Required work: Repeat the listing that follows, character for character, minus the pictures.

━━━ Information shown ━━━

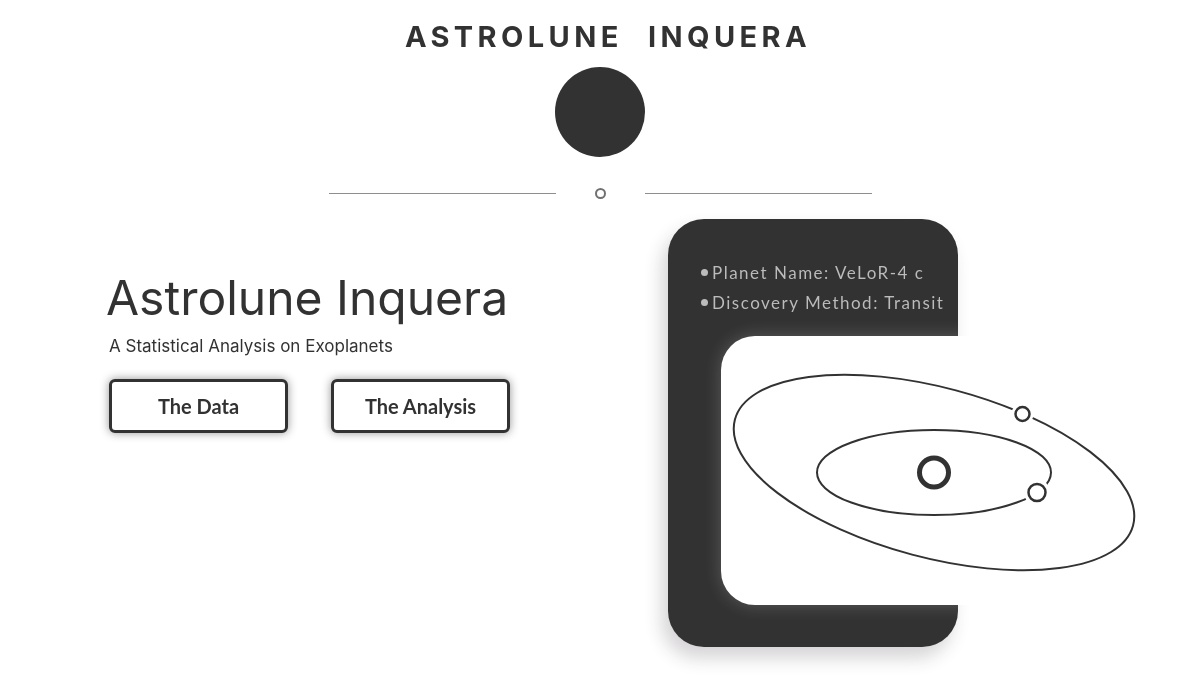
<!DOCTYPE html>
<html lang="en">
<head>
<meta charset="utf-8">
<title>Astrolune Inquera</title>
<style>
:root {
  --ink: #323232;
  --paper: #ffffff;
  --rule: #8e8e8e;
  --muted: #bcbcbc;
}
* { box-sizing: border-box; margin: 0; padding: 0; }
html, body { width: 1200px; height: 675px; overflow: hidden; background: var(--paper); }
body { color: var(--ink); font-family: Inter, sans-serif; }
a { color: inherit; text-decoration: none; }

.site-header { display: flex; flex-direction: column; align-items: center; padding-top: 22px; }
.site-name {
  padding-left: 16px;
  font-size: 29px; font-weight: 700; line-height: 30px;
  letter-spacing: 4.4px; word-spacing: 14px; text-transform: uppercase; white-space: nowrap;
}
.emblem { width: 90px; height: 90px; margin-top: 15px; border-radius: 50%; background: var(--ink); }

.divider { display: flex; justify-content: center; align-items: center; gap: 39px; height: 13px; margin-top: 30px; }
.divider-line { width: 227px; height: 1px; background: var(--rule); }
.divider-ring { width: 11px; height: 11px; border: 2px solid #707070; border-radius: 50%; }

.hero { display: grid; grid-template-columns: 668px 1fr; }
.intro { padding: 70px 0 0 109px; }
.intro-title { margin-left: -3px; font-size: 48px; font-weight: 400; line-height: 56px; white-space: nowrap; }
.intro-text { margin-top: 10px; font-size: 17px; line-height: 20px; }
.actions { display: flex; gap: 43px; margin-top: 23px; }
.button {
  display: flex; align-items: center; justify-content: center;
  width: 179px; height: 54px;
  border: 3px solid var(--ink); border-radius: 6px; background: var(--paper);
  box-shadow: 0 0 10px rgba(0, 0, 0, .42);
  font: 700 20px Lato, sans-serif;
}

.planet-card {
  position: relative;
  width: 290px; height: 428px; margin-top: 19px; padding: 38px 0 0 33px;
  border-radius: 36px; background: var(--ink);
  box-shadow: -6px 11px 18px rgba(50, 40, 50, .2);
}
.facts { list-style: none; }
.facts li {
  display: flex; align-items: center; gap: 4px;
  height: 30px;
  color: var(--muted);
  font-family: Lato, sans-serif; font-size: 17px; letter-spacing: 1.5px; white-space: nowrap;
}
.facts li::before { content: ""; flex: none; width: 7px; height: 7px; border-radius: 50%; background: var(--muted); }
.orbit-panel {
  position: absolute; left: 53px; top: 117px;
  width: 424px; height: 269px;
  border-radius: 34px 0 0 34px; background: var(--paper);
  box-shadow: 0 0 18px rgba(255, 255, 255, .2);
}
.orbit-panel svg { display: block; }
.orbit { fill: none; stroke: var(--ink); stroke-width: 2; }
.halo { fill: var(--paper); }
.planet { fill: var(--paper); stroke: var(--ink); stroke-width: 2.5; }
.star { fill: var(--paper); stroke: var(--ink); stroke-width: 5; }
</style>
</head>
<body>
<header class="site-header">
  <p class="site-name">Astrolune Inquera</p>
  <div class="emblem"></div>
</header>

<div class="divider">
  <span class="divider-line"></span>
  <span class="divider-ring"></span>
  <span class="divider-line"></span>
</div>

<main class="hero">
  <section class="intro">
    <h1 class="intro-title">Astrolune Inquera</h1>
    <p class="intro-text">A Statistical Analysis on Exoplanets</p>
    <nav class="actions">
      <a class="button" href="#">The Data</a>
      <a class="button" href="#">The Analysis</a>
    </nav>
  </section>

  <section class="planet-card">
    <ul class="facts">
      <li>Planet Name: VeLoR-4 c</li>
      <li>Discovery Method: Transit</li>
    </ul>
    <div class="orbit-panel">
      <svg width="424" height="269" viewBox="0 0 424 269" role="img" aria-label="Two planets orbiting a star">
        <ellipse class="orbit" cx="213" cy="136.5" rx="206" ry="85" transform="rotate(14.9 213 136.5)"/>
        <ellipse class="orbit" cx="213" cy="136.5" rx="117" ry="42.5"/>
        <circle class="halo" cx="301.5" cy="78" r="11"/>
        <circle class="planet" cx="301.5" cy="78" r="7"/>
        <circle class="halo" cx="316" cy="156.5" r="13"/>
        <circle class="planet" cx="316" cy="156.5" r="8.5"/>
        <circle class="star" cx="213" cy="136.5" r="14.5"/>
      </svg>
    </div>
  </section>
</main>
</body>
</html>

━━━

Response area:
<!DOCTYPE html>
<html lang="en">
<head>
<meta charset="utf-8">
<title>Astrolune Inquera</title>
<style>
:root {
  --ink: #323232;
  --paper: #ffffff;
  --rule: #8e8e8e;
  --muted: #bcbcbc;
}
* { box-sizing: border-box; margin: 0; padding: 0; }
html, body { width: 1200px; height: 675px; overflow: hidden; background: var(--paper); }
body { color: var(--ink); font-family: Inter, sans-serif; }
a { color: inherit; text-decoration: none; }

.site-header { display: flex; flex-direction: column; align-items: center; padding-top: 22px; }
.site-name {
  padding-left: 16px;
  font-size: 29px; font-weight: 700; line-height: 30px;
  letter-spacing: 4.4px; word-spacing: 14px; text-transform: uppercase; white-space: nowrap;
}
.emblem { width: 90px; height: 90px; margin-top: 15px; border-radius: 50%; background: var(--ink); }

.divider { display: flex; justify-content: center; align-items: center; gap: 39px; height: 13px; margin-top: 30px; }
.divider-line { width: 227px; height: 1px; background: var(--rule); }
.divider-ring { width: 11px; height: 11px; border: 2px solid #707070; border-radius: 50%; }

.hero { display: grid; grid-template-columns: 668px 1fr; }
.intro { padding: 70px 0 0 109px; }
.intro-title { margin-left: -3px; font-size: 48px; font-weight: 400; line-height: 56px; white-space: nowrap; }
.intro-text { margin-top: 10px; font-size: 17px; line-height: 20px; }
.actions { display: flex; gap: 43px; margin-top: 23px; }
.button {
  display: flex; align-items: center; justify-content: center;
  width: 179px; height: 54px;
  border: 3px solid var(--ink); border-radius: 6px; background: var(--paper);
  box-shadow: 0 0 10px rgba(0, 0, 0, .42);
  font: 700 20px Lato, sans-serif;
}

.planet-card {
  position: relative;
  width: 290px; height: 428px; margin-top: 19px; padding: 38px 0 0 33px;
  border-radius: 36px; background: var(--ink);
  box-shadow: -6px 11px 18px rgba(50, 40, 50, .2);
}
.facts { list-style: none; }
.facts li {
  display: flex; align-items: center; gap: 4px;
  height: 30px;
  color: var(--muted);
  font-family: Lato, sans-serif; font-size: 17px; letter-spacing: 1.5px; white-space: nowrap;
}
.facts li::before { content: ""; flex: none; width: 7px; height: 7px; border-radius: 50%; background: var(--muted); }
.orbit-panel {
  position: absolute; left: 53px; top: 117px;
  width: 424px; height: 269px;
  border-radius: 34px 0 0 34px; background: var(--paper);
  box-shadow: 0 0 18px rgba(255, 255, 255, .2);
}
.orbit-panel svg { display: block; }
.orbit { fill: none; stroke: var(--ink); stroke-width: 2; }
.halo { fill: var(--paper); }
.planet { fill: var(--paper); stroke: var(--ink); stroke-width: 2.5; }
.star { fill: var(--paper); stroke: var(--ink); stroke-width: 5; }
</style>
</head>
<body>
<header class="site-header">
  <p class="site-name">Astrolune Inquera</p>
  <div class="emblem"></div>
</header>

<div class="divider">
  <span class="divider-line"></span>
  <span class="divider-ring"></span>
  <span class="divider-line"></span>
</div>

<main class="hero">
  <section class="intro">
    <h1 class="intro-title">Astrolune Inquera</h1>
    <p class="intro-text">A Statistical Analysis on Exoplanets</p>
    <nav class="actions">
      <a class="button" href="#">The Data</a>
      <a class="button" href="#">The Analysis</a>
    </nav>
  </section>

  <section class="planet-card">
    <ul class="facts">
      <li>Planet Name: VeLoR-4 c</li>
      <li>Discovery Method: Transit</li>
    </ul>
    <div class="orbit-panel">
      <svg width="424" height="269" viewBox="0 0 424 269" role="img" aria-label="Two planets orbiting a star">
        <ellipse class="orbit" cx="213" cy="136.5" rx="206" ry="85" transform="rotate(14.9 213 136.5)"/>
        <ellipse class="orbit" cx="213" cy="136.5" rx="117" ry="42.5"/>
        <circle class="halo" cx="301.5" cy="78" r="11"/>
        <circle class="planet" cx="301.5" cy="78" r="7"/>
        <circle class="halo" cx="316" cy="156.5" r="13"/>
        <circle class="planet" cx="316" cy="156.5" r="8.5"/>
        <circle class="star" cx="213" cy="136.5" r="14.5"/>
      </svg>
    </div>
  </section>
</main>
</body>
</html>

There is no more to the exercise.